Task to complete:
Every record shown here needs to be repeated exactly.

Dataset records:

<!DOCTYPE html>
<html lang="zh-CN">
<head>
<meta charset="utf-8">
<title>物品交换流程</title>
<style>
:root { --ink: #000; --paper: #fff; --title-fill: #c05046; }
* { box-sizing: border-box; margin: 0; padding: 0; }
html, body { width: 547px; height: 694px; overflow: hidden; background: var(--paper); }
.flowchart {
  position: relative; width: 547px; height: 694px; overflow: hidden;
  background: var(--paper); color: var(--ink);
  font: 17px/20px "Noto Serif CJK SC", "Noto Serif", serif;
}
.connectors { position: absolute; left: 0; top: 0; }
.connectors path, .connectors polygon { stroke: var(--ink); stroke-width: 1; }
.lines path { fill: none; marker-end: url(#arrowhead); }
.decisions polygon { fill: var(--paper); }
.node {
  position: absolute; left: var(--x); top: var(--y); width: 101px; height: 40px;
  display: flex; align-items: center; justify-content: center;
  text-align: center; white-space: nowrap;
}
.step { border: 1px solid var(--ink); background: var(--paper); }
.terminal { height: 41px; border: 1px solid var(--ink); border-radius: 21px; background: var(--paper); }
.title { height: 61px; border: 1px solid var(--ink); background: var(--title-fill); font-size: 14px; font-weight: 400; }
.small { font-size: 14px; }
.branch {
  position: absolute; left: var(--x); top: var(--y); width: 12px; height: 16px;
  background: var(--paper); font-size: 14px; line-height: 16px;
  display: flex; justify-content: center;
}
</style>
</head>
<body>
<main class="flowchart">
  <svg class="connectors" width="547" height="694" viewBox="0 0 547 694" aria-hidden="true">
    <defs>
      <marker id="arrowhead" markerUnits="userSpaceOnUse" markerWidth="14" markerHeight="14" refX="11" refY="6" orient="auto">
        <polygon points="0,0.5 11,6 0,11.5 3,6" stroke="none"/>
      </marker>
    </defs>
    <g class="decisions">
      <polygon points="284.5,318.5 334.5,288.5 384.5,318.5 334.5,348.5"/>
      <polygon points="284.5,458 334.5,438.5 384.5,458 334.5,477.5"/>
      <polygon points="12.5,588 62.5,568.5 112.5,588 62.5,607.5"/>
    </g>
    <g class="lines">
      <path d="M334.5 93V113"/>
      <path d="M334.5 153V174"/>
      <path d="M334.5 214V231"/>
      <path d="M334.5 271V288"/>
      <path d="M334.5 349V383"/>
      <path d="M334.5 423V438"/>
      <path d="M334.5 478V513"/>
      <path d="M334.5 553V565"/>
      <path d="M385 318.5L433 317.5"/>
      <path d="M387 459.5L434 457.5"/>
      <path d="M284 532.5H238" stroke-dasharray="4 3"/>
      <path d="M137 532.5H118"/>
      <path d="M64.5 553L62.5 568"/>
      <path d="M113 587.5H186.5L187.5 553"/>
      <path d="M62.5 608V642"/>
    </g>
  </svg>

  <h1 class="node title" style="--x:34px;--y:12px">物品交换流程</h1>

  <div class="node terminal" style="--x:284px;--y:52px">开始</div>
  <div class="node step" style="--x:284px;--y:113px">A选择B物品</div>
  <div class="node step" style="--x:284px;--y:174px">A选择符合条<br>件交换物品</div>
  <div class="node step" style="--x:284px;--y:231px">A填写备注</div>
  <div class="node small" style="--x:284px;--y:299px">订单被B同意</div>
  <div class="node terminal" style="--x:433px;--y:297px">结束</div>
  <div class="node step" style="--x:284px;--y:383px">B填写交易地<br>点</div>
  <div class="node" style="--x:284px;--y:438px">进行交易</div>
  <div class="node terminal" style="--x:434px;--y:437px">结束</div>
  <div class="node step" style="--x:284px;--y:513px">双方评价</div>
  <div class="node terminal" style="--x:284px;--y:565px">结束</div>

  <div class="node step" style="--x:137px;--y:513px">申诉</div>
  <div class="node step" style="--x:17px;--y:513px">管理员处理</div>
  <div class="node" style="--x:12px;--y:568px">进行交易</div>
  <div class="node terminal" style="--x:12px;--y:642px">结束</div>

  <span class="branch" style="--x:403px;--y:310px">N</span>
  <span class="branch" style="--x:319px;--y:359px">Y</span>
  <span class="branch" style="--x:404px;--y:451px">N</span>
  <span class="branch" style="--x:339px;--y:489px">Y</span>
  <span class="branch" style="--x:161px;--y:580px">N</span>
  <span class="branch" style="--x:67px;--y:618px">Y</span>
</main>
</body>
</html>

Your response:
<!DOCTYPE html>
<html lang="zh-CN">
<head>
<meta charset="utf-8">
<title>物品交换流程</title>
<style>
:root { --ink: #000; --paper: #fff; --title-fill: #c05046; }
* { box-sizing: border-box; margin: 0; padding: 0; }
html, body { width: 547px; height: 694px; overflow: hidden; background: var(--paper); }
.flowchart {
  position: relative; width: 547px; height: 694px; overflow: hidden;
  background: var(--paper); color: var(--ink);
  font: 17px/20px "Noto Serif CJK SC", "Noto Serif", serif;
}
.connectors { position: absolute; left: 0; top: 0; }
.connectors path, .connectors polygon { stroke: var(--ink); stroke-width: 1; }
.lines path { fill: none; marker-end: url(#arrowhead); }
.decisions polygon { fill: var(--paper); }
.node {
  position: absolute; left: var(--x); top: var(--y); width: 101px; height: 40px;
  display: flex; align-items: center; justify-content: center;
  text-align: center; white-space: nowrap;
}
.step { border: 1px solid var(--ink); background: var(--paper); }
.terminal { height: 41px; border: 1px solid var(--ink); border-radius: 21px; background: var(--paper); }
.title { height: 61px; border: 1px solid var(--ink); background: var(--title-fill); font-size: 14px; font-weight: 400; }
.small { font-size: 14px; }
.branch {
  position: absolute; left: var(--x); top: var(--y); width: 12px; height: 16px;
  background: var(--paper); font-size: 14px; line-height: 16px;
  display: flex; justify-content: center;
}
</style>
</head>
<body>
<main class="flowchart">
  <svg class="connectors" width="547" height="694" viewBox="0 0 547 694" aria-hidden="true">
    <defs>
      <marker id="arrowhead" markerUnits="userSpaceOnUse" markerWidth="14" markerHeight="14" refX="11" refY="6" orient="auto">
        <polygon points="0,0.5 11,6 0,11.5 3,6" stroke="none"/>
      </marker>
    </defs>
    <g class="decisions">
      <polygon points="284.5,318.5 334.5,288.5 384.5,318.5 334.5,348.5"/>
      <polygon points="284.5,458 334.5,438.5 384.5,458 334.5,477.5"/>
      <polygon points="12.5,588 62.5,568.5 112.5,588 62.5,607.5"/>
    </g>
    <g class="lines">
      <path d="M334.5 93V113"/>
      <path d="M334.5 153V174"/>
      <path d="M334.5 214V231"/>
      <path d="M334.5 271V288"/>
      <path d="M334.5 349V383"/>
      <path d="M334.5 423V438"/>
      <path d="M334.5 478V513"/>
      <path d="M334.5 553V565"/>
      <path d="M385 318.5L433 317.5"/>
      <path d="M387 459.5L434 457.5"/>
      <path d="M284 532.5H238" stroke-dasharray="4 3"/>
      <path d="M137 532.5H118"/>
      <path d="M64.5 553L62.5 568"/>
      <path d="M113 587.5H186.5L187.5 553"/>
      <path d="M62.5 608V642"/>
    </g>
  </svg>

  <h1 class="node title" style="--x:34px;--y:12px">物品交换流程</h1>

  <div class="node terminal" style="--x:284px;--y:52px">开始</div>
  <div class="node step" style="--x:284px;--y:113px">A选择B物品</div>
  <div class="node step" style="--x:284px;--y:174px">A选择符合条<br>件交换物品</div>
  <div class="node step" style="--x:284px;--y:231px">A填写备注</div>
  <div class="node small" style="--x:284px;--y:299px">订单被B同意</div>
  <div class="node terminal" style="--x:433px;--y:297px">结束</div>
  <div class="node step" style="--x:284px;--y:383px">B填写交易地<br>点</div>
  <div class="node" style="--x:284px;--y:438px">进行交易</div>
  <div class="node terminal" style="--x:434px;--y:437px">结束</div>
  <div class="node step" style="--x:284px;--y:513px">双方评价</div>
  <div class="node terminal" style="--x:284px;--y:565px">结束</div>

  <div class="node step" style="--x:137px;--y:513px">申诉</div>
  <div class="node step" style="--x:17px;--y:513px">管理员处理</div>
  <div class="node" style="--x:12px;--y:568px">进行交易</div>
  <div class="node terminal" style="--x:12px;--y:642px">结束</div>

  <span class="branch" style="--x:403px;--y:310px">N</span>
  <span class="branch" style="--x:319px;--y:359px">Y</span>
  <span class="branch" style="--x:404px;--y:451px">N</span>
  <span class="branch" style="--x:339px;--y:489px">Y</span>
  <span class="branch" style="--x:161px;--y:580px">N</span>
  <span class="branch" style="--x:67px;--y:618px">Y</span>
</main>
</body>
</html>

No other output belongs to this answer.